Who is Andrea Mantegna? Information on Andrea Mantegna biography, life story, works and paintings.
Andrea Mantegna; Italian painter and engraver: b. probably at I sola di Carturo, between Vicenza and Padua, Italy, 1431; d. Mantua, Sept. 13, 1506. The adopted son and apprentice of the Paduan painter Francesco Squarcione from about 1441, he was exposed as a youth to Florentine artistic influences also (the painters Fra Filippo Lippi, Andrea del Castagno, and Paolo Uccello, and the sculptor Donatello, qq.v.), Squarcione himself may have introduced Mantegna to the art of classic antiquity, sparking an enthusiasm which increased throughout the pupil’s life. In 1448 Mantegna was painting on his own, and his contract with Squarcione was dissolved a few years later. In 1454 he married the daughter of the Venetian painter Jacopo Bellini.
An early work of great importance was Mantegna’s series of frescoes on the lives of St. James and St. Christopher, in the Ovetari chapel of the Church of the Eremitani, Padua, begun about 1448 with Niccolo Pizzolo and finished by Mantegna working alone from 1454 to 1457. These frescoes survived until the World War II bombing of Padua in 1944, when all were destroyed except two which had been temporarily removed from the church. In about 1459 Mantegna finished one of his masterpieces, the altarpiece for San Zeno Maggiore in Verona, comprising the main triptych of the Madonna flanked by saints, and predella panels.

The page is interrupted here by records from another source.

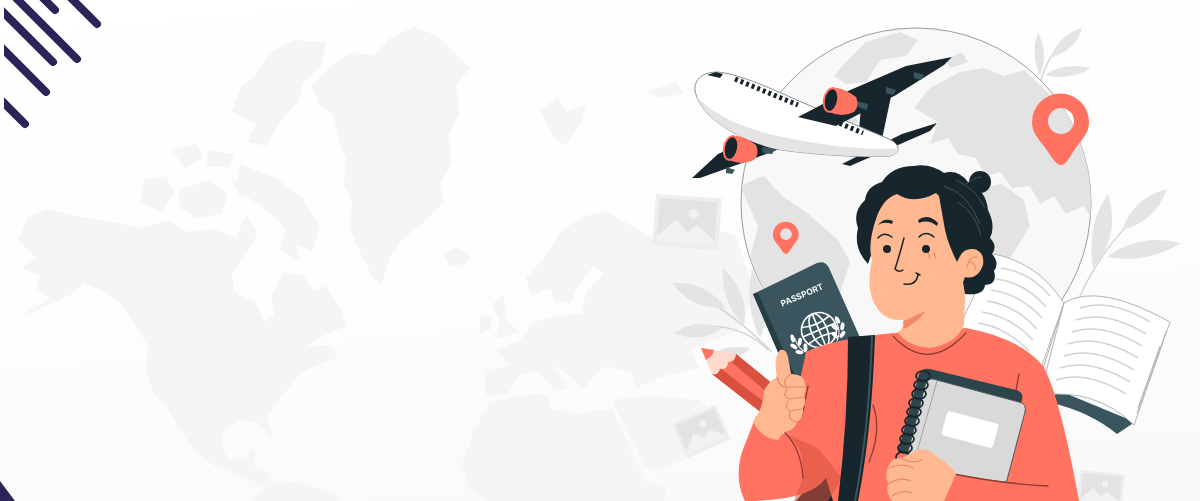
<!DOCTYPE html>
<html lang="en">
<head>
<meta charset="utf-8">
<title>Study abroad banner</title>
<style>
:root{--paper:#fdfdfd;--map:#f5f5f5;--indigo:#2a2458;--coral:#ff7360;--coral-dark:#d9503f;--ink:#17262c;--teal:#3a555d;--skin:#ffb890;--skin-line:#e58a68;--grey:#e2e2e2;--line:#9b9b9b}
*{margin:0;box-sizing:border-box}
html,body{width:1200px;height:501px;overflow:hidden}
.banner{position:relative;width:1200px;height:501px;overflow:hidden;background:linear-gradient(175deg,#fff,var(--paper) 55%,#f9f9f9)}
.artwork{display:block;width:1200px;height:501px}
.world{fill:var(--map)}
.stripes{stroke:var(--indigo);stroke-width:8;stroke-linecap:round}
.leaf{fill:#e4e4e4}
.stem{fill:none;stroke:#d5d5d5;stroke-width:1.5}
.land{fill:#e3e3e3}
.ink{fill:var(--ink)}
.coral{fill:var(--coral)}
.skin{fill:var(--skin)}
.thin{fill:none;stroke:var(--ink);stroke-width:1.5;stroke-linecap:round;stroke-linejoin:round}
.soft{fill:none;stroke:var(--skin-line);stroke-width:1.2;stroke-linecap:round}
.fold{fill:none;stroke:#8f3a33;stroke-width:1.3;stroke-linecap:round}
.emblem{fill:none;stroke:#fff;stroke-width:1.6}
.passport-label{position:absolute;left:779px;top:289px;width:46px;color:#fff;font:700 8.5px/12px Inter,"Open Sans",sans-serif;text-align:center;transform:rotate(-23deg)}
</style>
</head>
<body>
<main class="banner">
<svg class="artwork" viewBox="0 0 1200 501" role="img" aria-label="Student with a passport and notebooks in front of a globe, an airplane and an open book">
<defs>
<clipPath id="globe-clip"><circle cx="916" cy="203" r="175"/></clipPath>
<clipPath id="stripe-clip"><rect x="4" width="130" height="140"/></clipPath>
<clipPath id="fuselage-clip"><path d="M695 91C694 78 704 72 718 72C737 74 764 85 799 101L889 139C900 144 902 153 890 156C860 158 805 154 776 149C740 140 701 119 695 91Z"/></clipPath>
<path id="pin" d="M0 0C-6 0-10-10-18-20C-26-30-29-35-29-43A28.500 28.500 0 0 1 28 -43C28-35 25-30 17-20C9-10 6 0 0 0ZM0-57A13 13 0 1 0 0-31A13 13 0 1 0 0-57Z" fill-rule="evenodd"/>
<path id="leaf" d="M0 0C4-16 22-24 42-23C34-7 18 2 0 0Z"/>
<g id="photo-card"><rect width="66" height="52" fill="#eee"/><rect x="4" y="4" width="58" height="44" fill="#e3e3e3"/><circle cx="39" cy="17" r="5" fill="#f1f1f1"/><path d="M4 42L22 24L34 36L43 28L62 43V48H4Z" fill="#f1f1f1"/></g>
<g id="laurel" fill="#fff"><path d="M0 0Q-9-6-9-18" fill="none" stroke="#fff"/><ellipse cx="-11" cy="-18" rx="2" ry="4"/><ellipse cx="-12" cy="-10" rx="2" ry="4" transform="rotate(-40 -12 -10)"/><ellipse cx="-5" cy="-13" rx="2" ry="4" transform="rotate(25 -5 -13)"/><ellipse cx="-8" cy="-3" rx="2" ry="4" transform="rotate(-65 -8 -3)"/><ellipse cx="-1" cy="-6" rx="2" ry="4" transform="rotate(10 -1 -6)"/></g>
</defs>

<g class="world">
<path d="M18 240L28 217L46 209L76 216L112 222L142 228L168 220L188 232L214 229L236 238L246 214L258 232L248 252L232 272L234 292L256 303L264 322L274 316L271 296L283 272L304 276L314 291L326 286L342 312L347 326L322 336L306 346L331 345L338 357L316 366L302 372L291 386L276 402L266 418L274 434L268 436L258 422L238 420L224 430L221 446L230 460L244 458L252 447L258 452L252 465L266 470L272 484L288 487L278 494L260 484L238 474L214 466L196 452L180 430L168 408L154 394L146 372L148 346L134 324L122 304L104 292L84 282L72 294L46 306L18 318L50 298L36 288L40 276L22 268L36 258Z"/>
<path d="M330 66L352 52L374 56L390 38L414 27L438 36L470 68L456 86L460 112L448 136L452 162L440 184L444 202L424 222L404 238L390 256L382 284L372 276L360 252L350 228L352 204L344 184L346 160L338 138L334 116L318 104L312 86Z"/>
<path d="M232 112L240 88L256 74L270 52L294 40L326 42L322 64L304 82L298 102L280 122L266 146L248 142L256 124Z"/>
<path d="M144 180L166 176L174 192L162 212L140 202ZM172 150L196 144L204 158L184 168ZM178 190L208 180L228 194L222 214L196 218L180 208ZM208 150L234 154L230 168L206 166ZM240 164L276 178L302 198L320 226L312 252L296 244L300 262L280 250L286 228L264 208L236 190ZM230 178L250 184L242 200Z"/>
<path d="M442 254L456 247L470 254L466 264L450 266ZM540 110L558 97L566 112L586 104L580 124L566 146L554 138ZM646 92L676 82L684 94L660 98Z"/>
<path d="M526 278L544 258L560 232L584 216L608 212L632 226L654 238L690 222L735 235L754 290L740 330L690 350L700 368L664 376L636 388L632 372L606 366L594 376L584 390L572 378L552 364L568 388L556 392L538 372L520 374L508 394L486 396L484 370L510 366L496 350L520 340L534 322L558 316L582 314L586 292L604 274L594 266L578 286L570 304L556 302L550 288L532 296Z"/>
<path d="M492 304L504 296L506 318L518 332L496 340L500 322ZM480 318L492 314L490 330L480 334Z"/>
<path d="M490 402L520 396L546 394L550 408L576 414L612 408L628 444L646 482L668 486L664 501H488L468 486L462 464L474 430Z"/>
<path d="M612 400L650 396L700 400L724 424L700 452L660 470L644 466L626 430Z"/>
<path d="M252 501L268 484L296 482L334 494L340 501Z"/>
</g>

<g class="stripes" clip-path="url(#stripe-clip)">
<path d="M70-3L97 24M40-5L55 10M15-3L77 59M0 9L53 62M0 46L46 92M0 99L25 124" fill="none"/>
</g>
<polygon points="0,481 15,501 0,501" fill="var(--indigo)"/>

<g>
<g transform="translate(656 194) rotate(4)"><use href="#photo-card"/></g>
<g transform="translate(672 424) rotate(-24) scale(.72)"><use href="#photo-card"/></g>
<g transform="translate(1080 470) rotate(5) scale(.68)"><use href="#photo-card"/></g>
</g>

<g class="leaf">
<path class="stem" d="M1040 84Q1046 58 1066 38M1078 300Q1105 240 1150 205M772 352Q725 305 685 290M768 350Q738 320 690 328"/>
<path d="M1040 76Q1030 52 1038 33Q1049 52 1040 76ZM1050 58Q1060 34 1082 28Q1076 50 1050 58ZM1045 75Q1064 62 1091 68Q1070 81 1045 75Z"/>
<path d="M1093 268Q1086 226 1108 194Q1121 236 1093 268ZM1122 230Q1133 198 1167 189Q1155 222 1122 230ZM1107 257Q1140 233 1181 243Q1147 264 1107 257Z"/>
<path d="M726 308Q704 280 672 283Q692 310 726 308ZM744 326Q720 300 723 268Q750 294 744 326ZM722 328Q696 318 674 333Q700 344 722 328ZM760 338Q744 306 752 268Q774 306 760 338ZM750 348Q724 344 710 356Q735 366 750 348Z"/>
</g>

<g>
<circle cx="916" cy="203" r="175" fill="#f8f8f8" stroke="var(--line)"/>
<g class="land" clip-path="url(#globe-clip)">
<path d="M846 62L866 42L900 32L918 40L906 56L880 60L866 82L846 84L834 76Z"/>
<path d="M914 108L930 88L960 72L984 68L1004 76L1024 70L1054 98L1098 150V230L1084 206L1066 214L1054 196L1040 204L1030 186L1012 188L1000 172L986 176L976 158L958 154L948 138L930 144L938 122Z"/>
<path d="M972 190L1002 184L1024 200L1030 226L1014 252L1000 272L984 244L966 220Z"/>
<path d="M740 186L764 176L782 196L806 212L838 240L850 262L838 300L822 326L800 350L768 300L750 258L758 226Z"/>
<path d="M836 112L852 106L858 122L842 128ZM946 60L962 52L968 62L950 68Z"/>
</g>
</g>

<g>
<path class="ink" d="M842 164L902 134L937 123L930 131L850 166ZM862 95L893 87L882 139L859 130Z"/>
<path class="ink" d="M692 178L718 154L776 128L798 142L742 163L700 178Z"/>
<path d="M695 91C694 78 704 72 718 72C737 74 764 85 799 101L889 139C900 144 902 153 890 156C860 158 805 154 776 149C740 140 701 119 695 91Z" fill="#fff" stroke="#8b8b8b"/>
<path d="M694 94Q722 126 792 139T900 148V162H770Q704 140 694 94Z" fill="#e4e4e4" clip-path="url(#fuselage-clip)"/>
<path class="ink" d="M707 75L716 72L723 74L720 78Z"/>
<path d="M735 79L798 105M834 121L863 133" fill="none" stroke="var(--ink)" stroke-width="5" stroke-dasharray="3 3"/>
<path class="ink" d="M798 117L848 91L906 66L952 57L944 65L896 95L836 126Z"/>
<path d="M856 101L868 104L867 110L858 107ZM886 87L896 90L893 95L886 93ZM914 72L924 75L921 80L914 78ZM762 147L775 149L772 154L763 153ZM726 167L735 170L732 174L726 173Z" fill="var(--teal)"/>
<g id="engine"><path class="coral" d="M829 88Q842 86 856 97Q860 106 854 112Q842 118 829 112Z"/><ellipse class="ink" cx="831" cy="100" rx="7" ry="12" transform="rotate(12 831 100)"/><ellipse cx="831" cy="100" rx="7" ry="12" transform="rotate(12 831 100)" fill="none" stroke="var(--coral)" stroke-width="2"/></g>
<use href="#engine" x="-100" y="48"/>
</g>

<use class="coral" href="#pin" x="1061" y="165"/>
<use class="coral" href="#pin" transform="translate(786 254) scale(.45)"/>

<g stroke="#b3b3b3" stroke-linejoin="round">
<path class="ink" stroke="none" d="M1052 397L1060 391L1135 422L1117 434Q1090 412 1052 403Z" style="fill:var(--teal)"/>
<path d="M994 254Q1038 263 1064 303L1040 378L948 350Z" fill="#fff"/>
<path d="M1064 303Q1098 282 1170 322L1134 425Q1096 388 1040 395Z" fill="#fff"/>
<path d="M1064 303L1036 382M1166 332L1137 413M1160 346L1138 408" fill="none"/>
<path d="M1001 268Q1030 272 1050 296M996 279Q1026 283 1046 307M991 290Q1020 294 1042 318M987 301Q1015 305 1037 329M982 312Q1010 316 1033 340M978 323Q1006 327 1029 351M1080 308Q1110 298 1150 322M1076 320Q1106 310 1146 334M1072 332Q1102 322 1142 346M1068 344Q1098 334 1138 358M1064 356Q1094 346 1134 370M1060 368Q1090 358 1130 382M1056 380Q1086 370 1126 394" fill="none" stroke="#d2d2d2" stroke-width="1.5"/>
</g>

<g>
<path d="M753 294L817 263Q825 260 829 268L862 342L798 378Q788 374 784 366Z" fill="var(--teal)"/>
<path d="M753 294L758 293L793 371L798 378Q788 374 784 366Z" fill="#263d45"/>
<g class="emblem" transform="translate(819 330) rotate(-23)"><circle r="17.500"/><ellipse rx="8" ry="17.500"/><path d="M0-17V17M-17 0H17M-15-9Q0-4 15-9M-15 9Q0 4 15 9"/></g>
<use href="#laurel" transform="translate(808 353) rotate(-15)"/><use href="#laurel" transform="translate(837 341) rotate(-30) scale(-1 1)"/>
</g>

<g>
<path d="M712 374L736 354L790 398L768 418Z" fill="var(--coral)"/>
<path d="M712 374L720 368L776 411L768 418ZM729 360L736 354L790 398L782 405Z" fill="var(--coral-dark)"/>
<path d="M701 348L736 354Q735 363 728 362Q728 370 720 369Q718 376 712 374Z" fill="#ffd9cb"/>
<path class="coral" d="M701 348L714 350Q713 356 706 360Z"/>
</g>

<g>
<path class="ink" d="M830 460L850 450L846 501H796Z"/>
<path class="coral" d="M806 352Q832 339 894 333L966 328Q1020 338 1043 366Q1060 396 1079 501H833L826 478Q810 501 745 501Q734 480 742 452L756 416L784 434L800 380Z"/>
<path d="M786 434Q806 446 802 480L794 501H828L842 478L818 448Z" fill="var(--coral-dark)" opacity=".55"/>
<path class="fold" d="M785 433Q801 448 803 478M808 386L802 416M1019 374Q1016 388 1015 402M873 405Q882 430 869 462M893 336Q928 374 966 333"/>
<path class="ink" d="M848 337L875 335Q872 430 858 501H838Q848 420 848 337Z"/>
<path d="M872 336Q869 430 855 501" fill="none" stroke="var(--teal)" stroke-width="2"/>
</g>

<g>
<path class="skin" d="M904 300L966 270L964 325Q956 344 930 348Q906 346 898 332Q905 328 904 316Z"/>
<path d="M903 321Q921 315 930 302Q924 319 904 329Z" fill="#f08a68"/>
<circle class="ink" cx="980" cy="182" r="11"/>
<path class="ink" d="M868 264Q853 248 858 228Q852 212 865 200Q867 186 882 182Q892 166 914 166Q930 163 944 173Q958 169 968 182Q986 190 988 210Q996 226 990 238Q998 246 992 254Q1000 263 994 271Q998 284 985 285Q984 296 965 294L956 240L890 200Z"/>
<path class="skin" d="M877 216Q884 198 897 194Q914 205 936 193Q949 204 946 219Q952 238 960 256Q964 248 974 249Q985 252 983 265Q978 280 965 277L961 288Q936 310 902 320Q880 321 872 298Q867 284 872 260Q867 244 877 216Z"/>
<path class="ink" d="M939 196Q955 202 950 219Q958 234 963 250L957 262Q946 240 944 224Z"/>
<path d="M944 186Q968 193 980 224M956 180Q976 189 985 208M958 202Q976 214 981 236M966 184Q975 177 981 177" fill="none" stroke="var(--teal)" stroke-width="1"/>
<path class="soft" d="M967 267Q969 256 977 257M969 262Q976 262 975 270M928 252L930 258M934 253L936 258"/>
<path class="ink" d="M878 225Q884 217 893 221L892 224Q884 221 878 225ZM918 220Q928 213 938 223L937 226Q928 219 919 223Z"/>
<circle class="ink" cx="887" cy="249" r="4"/><circle class="ink" cx="926" cy="249" r="4"/>
<path class="thin" d="M878 238Q884 231 892 237M919 237Q926 230 934 237M904 238Q899 257 895 269Q899 273 903 270M904 284Q916 286 918 275M916 273L920 275"/>
</g>

<g>
<path class="skin" d="M753 421Q763 410 764 391Q768 382 777 377Q773 359 780 350Q786 348 788 357L791 374Q804 374 805 384Q807 391 804 395Q807 403 803 408Q804 418 797 422Q794 431 784 432L778 440Q760 438 753 421Z"/>
<path class="soft" d="M777 377Q779 386 786 388M790 375Q782 379 786 387H804M787 389Q782 396 789 399L804 397M788 401Q784 408 790 411L802 409M790 412Q787 420 797 422"/>
</g>

<g>
<path d="M918 378Q920 367 930 369L1016 390Q1024 392 1022 400L1002 478L898 452Z" fill="#2c444c"/>
<path d="M933 379L1019 402Q1027 404 1025 412L1007 480Q1004 489 995 487L906 466Q906 455 909 448L925 386Q927 378 933 379Z" fill="#d9d9d9" stroke="#4b5558"/>
<path d="M937 381L913 466" fill="none" stroke="#9ca2a4"/>
<path d="M949 411L998 424Q999 426 998 428L993 446Q992 448 990 448L942 435Q941 433 942 431L947 413Z" fill="#fff"/>
<g fill="none" stroke="var(--ink)" stroke-width="1.7"><ellipse id="ring" cx="923" cy="376" rx="7" ry="5"/><use href="#ring" x="-2" y="9"/><use href="#ring" x="-4" y="18"/><use href="#ring" x="-7" y="27"/><use href="#ring" x="-9" y="36"/><use href="#ring" x="-11" y="45"/><use href="#ring" x="-14" y="54"/><use href="#ring" x="-16" y="63"/><use href="#ring" x="-18" y="72"/><use href="#ring" x="-20" y="81"/></g>
</g>

<g>
<path class="coral" d="M954 474Q1010 484 1060 487L1079 501H942Z"/>
<path class="fold" d="M942 501L954 474Q1004 484 1048 486"/>
<path class="skin" d="M889 465Q892 457 902 458L917 450Q928 447 938 458Q950 464 956 474L944 501H892Q885 492 888 484Q884 473 889 465Z"/>
<path class="soft" d="M902 459Q914 464 922 460M889 468Q903 462 913 468M888 484Q900 476 911 481M892 496Q902 489 912 493"/>
</g>
</svg>
<span class="passport-label">PASSPORT</span>
</main>
</body>
</html>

The latter are now in France—the center panel of the Crucifixion at the Louvre, Paris, and the side panels at the Tours museum. On Jan. 30, 1459, Mantegna was appointed court painter to the princely family o.f Gonzaga at Mantua, and he lived in this city from about 1460, with occasional trips elsewhere in Italy, until his death. Of the many frescoes painted for the Gonzaga family, only one now remains, the decoration of the bridal chamber (Camera degli Sposi) in the Gonzaga palace (finished in 1474), which depicts scenes of the family.
Nine murals entitled Trionfo di Cesare (Triumph of Caesar), painted on canvas between about 1482 and 1492, survive, although in poor condition, at Hampton Court, England. While engaged in these murals, Mantegna was called to Rome to decorate the papal Belvedere Chapel (since destroyed), and this contact with Roman antiquities during the years 1488-1490 influenced his painting greatly.

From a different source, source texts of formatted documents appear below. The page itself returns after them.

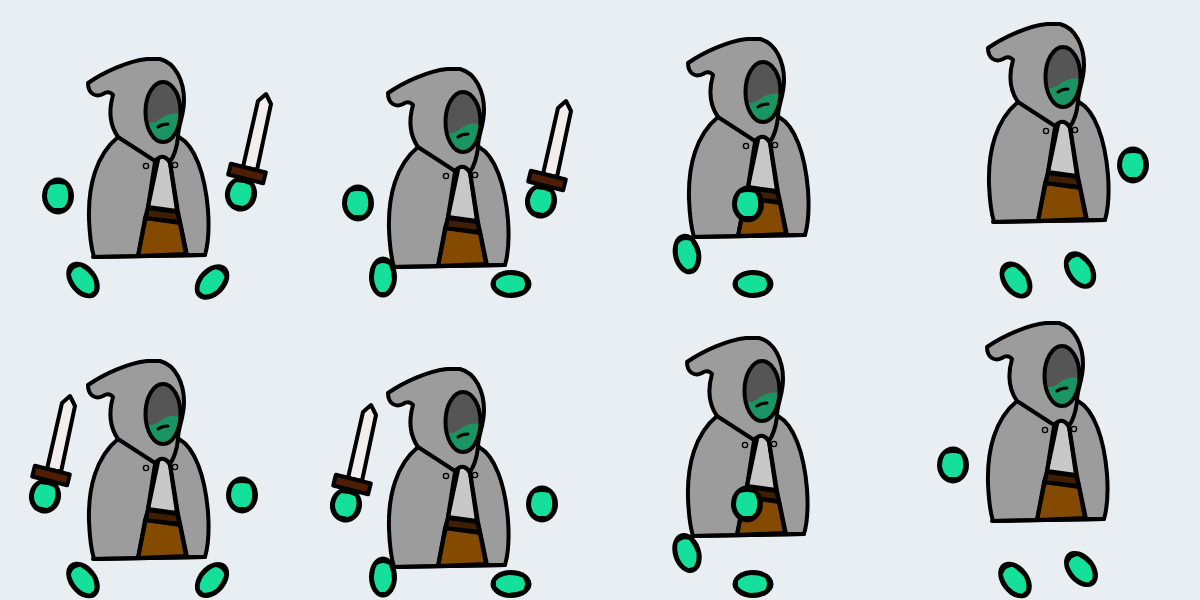
<!DOCTYPE html>
<html lang="en">
<head>
<meta charset="utf-8">
<title>Hooded swordsman sprite sheet</title>
<style>
:root {
  --backdrop: #e8eef2;
  --ink: #000;
  --cloak: #9c9c9c;
  --shirt: #c8c8c8;
  --shadow: #555;
  --mask: #1a9463;
  --skin: #15e09b;
  --trousers: #834a00;
  --belt: #3f1f00;
  --guard: #4f1d04;
  --blade: #f3eeee;
}
html, body { margin: 0; width: 1200px; height: 600px; overflow: hidden; background: var(--backdrop); }
svg { display: block; }
.outline { stroke: var(--ink); stroke-width: 4; stroke-linejoin: round; stroke-linecap: round; }
.line { fill: none; }
.cloak { fill: var(--cloak); }
.shirt { fill: var(--shirt); }
.shadow { fill: var(--shadow); }
.mask { fill: var(--mask); }
.trousers { fill: var(--trousers); }
.belt { fill: var(--belt); }
.guard { fill: var(--guard); }
.blade { fill: var(--blade); }
.rim { fill: var(--ink); }
.skin { fill: var(--skin); }
.button { fill: var(--cloak); stroke: var(--ink); stroke-width: 1.4; }
</style>
</head>
<body>
<svg width="1200" height="600" viewBox="0 0 1200 600" role="img" aria-label="Eight walking poses of a hooded swordsman">
  <defs>
    <clipPath id="face-opening"><ellipse cx="163" cy="112" rx="17" ry="30"/></clipPath>

    <g id="body">
      <path class="cloak outline" d="M118 137C96 155 88 186 89 219Q90 244 94 257L205 255Q210 238 208 210C205 174 195 146 179 137L162 161Z"/>
      <path class="shirt outline" d="M155 162Q163 151 170 163L177 211L148 207Z"/>
      <path class="trousers outline" d="M145 218L180 223L186 254L138 256Z"/>
      <path class="belt outline" d="M148 208L177 212L180 222L145 218Z"/>
      <path class="line outline" d="M158 160L148 207L138 256M170 162L178 212L187 255"/>
      <path class="line outline" stroke-width="5" d="M93 257L205 255"/>
      <path class="cloak outline" d="M88 83C104 72 128 61 147 59H160C176 63 184 82 184 100C184 116 178 125 178 137C177 147 174 156 170 162Q163 152 155 161L118 137C109 124 109 109 113 95Q109 90 103 94C95 98 88 93 88 83Z"/>
      <g clip-path="url(#face-opening)">
        <rect class="shadow" x="144" y="80" width="38" height="64"/>
        <path class="mask" d="M144 122Q153 125 160 119Q169 112 182 114V144H144Z"/>
      </g>
      <ellipse class="line outline" cx="163" cy="112" rx="17.5" ry="30"/>
      <path class="line outline" style="stroke-width:3" d="M158 127Q162 124 168 124"/>
      <circle class="button" cx="146" cy="166" r="2.6"/>
      <circle class="button" cx="175" cy="165" r="2.6"/>
    </g>

    <g id="hand">
      <ellipse class="rim" rx="16" ry="18.5"/>
      <path class="skin" d="M-7-11Q0-13 7-11Q11-6 10 3Q9 10 4 12H-4Q-10 9-11 1Q-11-7-7-11Z"/>
    </g>

    <g id="foot">
      <ellipse class="rim" rx="14" ry="20.5"/>
      <path class="skin" d="M-6-12Q0-16 6-12Q9-5 9 3Q7 12 2 15H-3Q-8 11-9 2Q-9-7-6-12Z"/>
    </g>

    <g id="sword-hand">
      <polygon class="blade outline" points="243,167 258,101 266,94 271,104 257,170"/>
      <g transform="translate(241 194) rotate(12)"><use href="#hand" transform="scale(1 .95)"/></g>
      <rect class="guard outline" x="-18" y="-5.5" width="36" height="11" transform="translate(247 173.5) rotate(14)"/>
    </g>
  </defs>

  <rect width="1200" height="600" fill="var(--backdrop)"/>

  <g id="sword-right-stand">
    <use href="#body"/>
    <use href="#hand" x="58" y="196"/>
    <use href="#sword-hand"/>
    <use href="#foot" transform="translate(83 280) rotate(-38)"/>
    <use href="#foot" transform="translate(212 282) rotate(43)"/>
  </g>

  <g id="sword-right-stride">
    <use href="#body" x="300" y="10"/>
    <use href="#hand" x="358" y="203"/>
    <use href="#sword-hand" x="300" y="7"/>
    <use href="#foot" x="383" y="277"/>
    <use href="#foot" transform="translate(511 284) rotate(90)"/>
  </g>

  <g id="near-hand-pass">
    <use href="#body" x="600" y="-20"/>
    <use href="#hand" x="748" y="204"/>
    <use href="#foot" transform="translate(687 254) rotate(-12)"/>
    <use href="#foot" transform="translate(753 284) rotate(90)"/>
  </g>

  <g id="right-hand-leap">
    <use href="#body" x="900" y="-35"/>
    <use href="#hand" x="1133" y="165"/>
    <use href="#foot" transform="translate(1016 280) rotate(-35)"/>
    <use href="#foot" transform="translate(1080 270) rotate(-33)"/>
  </g>

  <g id="sword-left-stand">
    <use href="#body" y="302"/>
    <use href="#sword-hand" x="-196" y="302"/>
    <use href="#hand" x="242" y="495"/>
    <use href="#foot" transform="translate(83 580) rotate(-38)"/>
    <use href="#foot" transform="translate(212 580) rotate(41)"/>
  </g>

  <g id="sword-left-stride">
    <use href="#body" x="300" y="310"/>
    <use href="#sword-hand" x="105" y="311"/>
    <use href="#hand" x="542" y="504"/>
    <use href="#foot" x="383" y="577"/>
    <use href="#foot" transform="translate(511 584) rotate(90)"/>
  </g>

  <g id="near-hand-pass-return">
    <use href="#body" x="599" y="279"/>
    <use href="#hand" x="747" y="504"/>
    <use href="#foot" transform="translate(687 553) rotate(-18)"/>
    <use href="#foot" transform="translate(753 584) rotate(90)"/>
  </g>

  <g id="left-hand-leap">
    <use href="#body" x="899" y="264"/>
    <use href="#hand" x="953" y="465"/>
    <use href="#foot" transform="translate(1015 580) rotate(-38)"/>
    <use href="#foot" transform="translate(1081 569) rotate(-40)"/>
  </g>
</svg>
</body>
</html>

No artist of his time studied classical antiquities as eagerly as Mantegna, who acquired an extensive collection of Greek and Roman fragments. He continued to paint up to his death, but in his later years was eclipsed by such artists as Michelangelo. He was buried in a mortuary chapel frescoed by his son Francesco in the Church of Sant’ Andrea in Mantua.
Mantegna’s art was essentially north Italian, although containing elements of Florentine, Venetian, and classic styles. He was the first great painter of the Paduan school and the foremost 15th century painter outside Venice. A perfectionist in anatomy, draftsmanship, and perspective, he endowed his figures with a singular intensity, and they have a sculptural quality which may mark the influence of Donatello.
Many of his works have been destroyed or survive in poor condition. Among those now displayed in museums are his panel depicting Jesus’ agony in the Garden (unknown date, National Gallery, London), and the following canvasses: Madonna della vittoria (1495-1496, Louvre, Paris) ; Parnassus (1497, Louvre), originally painted for Isabella d’Este, a Gonzaga by marriage; and Cristo morto (1506, Brera Gallery, Milan), the last-named a powerful study of the foreshortened human figure. Mantegna was also a pioneer in copperplate engraving. A number of engravings were produced at his shop, of which seven are attributed to Mantegna himself.